Also examine the role playing that goes on in the group. Has the group or one of your factions created a role for you and have you complied? Can you distinguish self from role playing? When you think you are being an authentic self, might you just be playing another role? Could a role be, "I don't play roles"? This is taxing work -just like in the "real world." Listening is a major if not the major diagnostic skill before making a leadership intervention. As you listen repeatedly to your group members over time, can you listen for "the song beneath the words" (Heifetz & Linsky, 2002)?
Leadership is a risky business. I am pushing you to the edge because there is something very important here to learn. I want to make it safe to be unsafe. Leadership interventions are sometimes wrong and sometimes right. Mine too. With our interpretations and interventions, each of us is open to making a public mistake. We can unintentionally hurt one another because we make mistakes. But no matter what happens, we are alive and learning.
What am I trying to accomplish? I hope you will gain a greater ability to use a critical, systemic perspective. I also hope you gain a greater ability to understand and deploy yourself in more strategic ways. Furthermore, I want to convey to you a greater sense of choice and confidence. Lastly, I hope you will reset some default settings by conscious choice or at least become somewhat less vulnerable to earlier default settings, thereby enlarging your capacity to lead. Here are some final pointers to remember for all of us who exercise leadership behavior:
* Identify the adaptive challenge;
* Keep the level of distress within a tolerable range for doing adaptive work;
* Focus attention on ripening issues and not on stress-reducing distractions;
* Give the work back to the people, but at a rate they can stand; and
* Protect voices of leadership without authority. (Heifetz, 1994, p. 128)
The primary implication from this case study is take leadership education to a new level of authenticity and impact. This particular "case study" is not one to read and analyze. Our "case study" is us--what actually develops in the classroom in the here-and-now interactions among us. These exchanges and insights can indeed become special "moments that matter" in truly accelerating authentic leadership development (Avolio & Luthans, 2006)--for the student and leadership educator alike.
Acker-Hocevar, M., Pisapia, J., & Coukos-Semmel, E. (2002). Bridging the abyss: Adding value and validity to leadership development through action learning--cases-in-point. Paper presented at the American Educational Association Annual Conference, New Orleans, LA.
Amey, M. (2005). Leadership as learning: Conceptualizing the process. Community College Journal of Research and Practice, 29, 689-704.
Avolio, B., & Luthans, F. (2006). The high impact leader: Moments matter in accelerating authentic leadership development. New York: McGraw-Hill.
Barnett, D. (2004). School leadership preparation programs: Are they preparing tomorrow's leaders? Education, 125, 121-129.
Heifetz, R. A. (1994). Leadership without easy answers. Cambridge, MA: The Belknap Press of Harvard University Press.
Heifetz, R. A., & Linsky, M. (2002). Leadership on the line: Staying alive through the dangers of leading. Boston: Harvard Business School Press.
Jackson, B. (2001). Exceptional and innovative programs in educational leadership.
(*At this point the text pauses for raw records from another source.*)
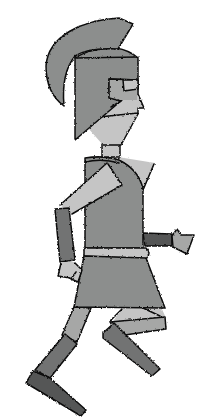
<!DOCTYPE html>
<html lang="en">
<head>
<meta charset="utf-8">
<title>Running soldier</title>
<style>
:root { --paper: #fff; --ink: #0b0b0b; --armour: #8c8e8d; --skin: #c5c5c5; --limb: #a6a7a6; --shade: #727373; --boot: #555656; }
html, body { margin: 0; background: var(--paper); overflow: hidden; }
svg { display: block; width: 219px; height: 417px; }
.figure { stroke: var(--ink); stroke-width: 1.5; stroke-linejoin: round; stroke-linecap: round; }
.armour { fill: var(--armour); }
.skin { fill: var(--skin); }
.limb { fill: var(--limb); }
.shade { fill: var(--shade); }
.boot { fill: var(--boot); }
.soft { stroke: none; }
.line { fill: none; }
</style>
</head>
<body>
<svg viewBox="0 0 219 417" role="img" aria-label="Helmeted soldier running to the right">
  <defs>
    <filter id="charcoal" filterUnits="userSpaceOnUse" x="0" y="0" width="219" height="417">
      <feTurbulence type="fractalNoise" baseFrequency="0.5" numOctaves="2" seed="4" result="grain"/>
      <feDisplacementMap in="SourceGraphic" in2="grain" scale="2.5" xChannelSelector="R" yChannelSelector="G"/>
    </filter>
  </defs>
  <g class="figure" filter="url(#charcoal)">
    <g id="far-arm">
      <polygon class="boot" points="143,233 172,234 172,246 145,246"/>
      <polygon class="limb" points="172,236 177,229 181,235 194,235 187,254 173,247"/>
    </g>
    <g id="far-leg">
      <polygon class="skin soft" points="122,308 161,307 166,318 112,323"/>
      <path class="line" d="M122 309L110 321M143 308L160 316"/>
      <polygon class="limb" points="110,322 165,317 166,329 118,336"/>
      <polygon class="shade" points="114,323 160,369 152,376 103,338 103,333"/>
    </g>
    <g id="near-leg">
      <polygon class="limb" points="74,307 91,308 77,342 62,335"/>
      <polygon class="shade" points="65,334 77,344 50,378 35,370"/>
      <polygon class="boot" points="33,371 50,378 86,410 81,416 26,383"/>
    </g>
    <g id="body">
      <polygon class="skin soft" points="118,157 155,163 143,191 128,170"/>
      <path class="line" d="M154 164L143 190"/>
      <path class="armour" d="M85 158Q104 155 119 160Q139 170 143 189V248H85Z"/>
      <path class="line" d="M85 162Q102 158 119 163"/>
      <path class="skin" d="M84 248H146Q152 253 146 259L84 256Z"/>
      <polygon class="armour" points="84,256 146,258 165,308 74,307"/>
    </g>
    <g id="near-arm">
      <polygon class="skin soft" points="107,163 123,184 72,214 60,205"/>
      <path class="line" d="M107 163L60 205M72 214L122 185L108 164"/>
      <polygon class="shade" points="55,209 69,208 75,260 60,262"/>
      <polygon class="skin soft" points="61,262 75,262 82,270 78,282 70,278 58,276"/>
      <path class="line" d="M61 263L58 276L70 278M75 263L82 270L78 282L71 279L76 272"/>
    </g>
    <g id="head">
      <rect class="skin" x="102" y="144" width="18" height="13"/>
      <polygon class="skin soft" points="109,79 138,79 139,94 144,108 138,109 137,114 121,145 103,145 88,128"/>
      <path class="line" d="M138 79V94L144 108H138V114L121 145H103M99 117L138 113"/>
      <path class="armour" d="M75 58Q90 48 116 48Q129 50 138 58V80L109 79V97L122 100L75 140Z"/>
      <path class="line" d="M75 58L138 57"/>
      <rect class="limb" x="109" y="79" width="28" height="21" stroke="none"/>
      <path class="line" d="M138 80L109 79V98L121 101L111 107"/>
      <path class="skin" d="M123 80H138V89L124 91Z"/>
      <path class="armour" d="M133 24L119 18C82 20 48 36 46 66C46 85 53 98 64 106C62 84 66 67 75 56C86 49 101 48 118 49Z"/>
    </g>
  </g>
</svg>
</body>
</html>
Paper commissioned for the first meeting of the National Commission for the Advancement of Educational Leadership Preparation, Racine, WI.
Johnstone, M., & Fern, M. (2004). Case-in-point: An experiential methodology for leadership education. Unpublished manuscript.
Orr, M. (2006, March). Mapping innovation in leadership preparation in our nation's schools of education. Phi Delta Kappan, 492-499.
Parks, S. D. (2005). Leadership can be taught: A bold approach for a complex world. Boston: Harvard Business School Press.
David W. Cox, Arkansas State University, AR
Cox, Ed.D, is Professor of Educational Leadership in the Center for Excellence in Education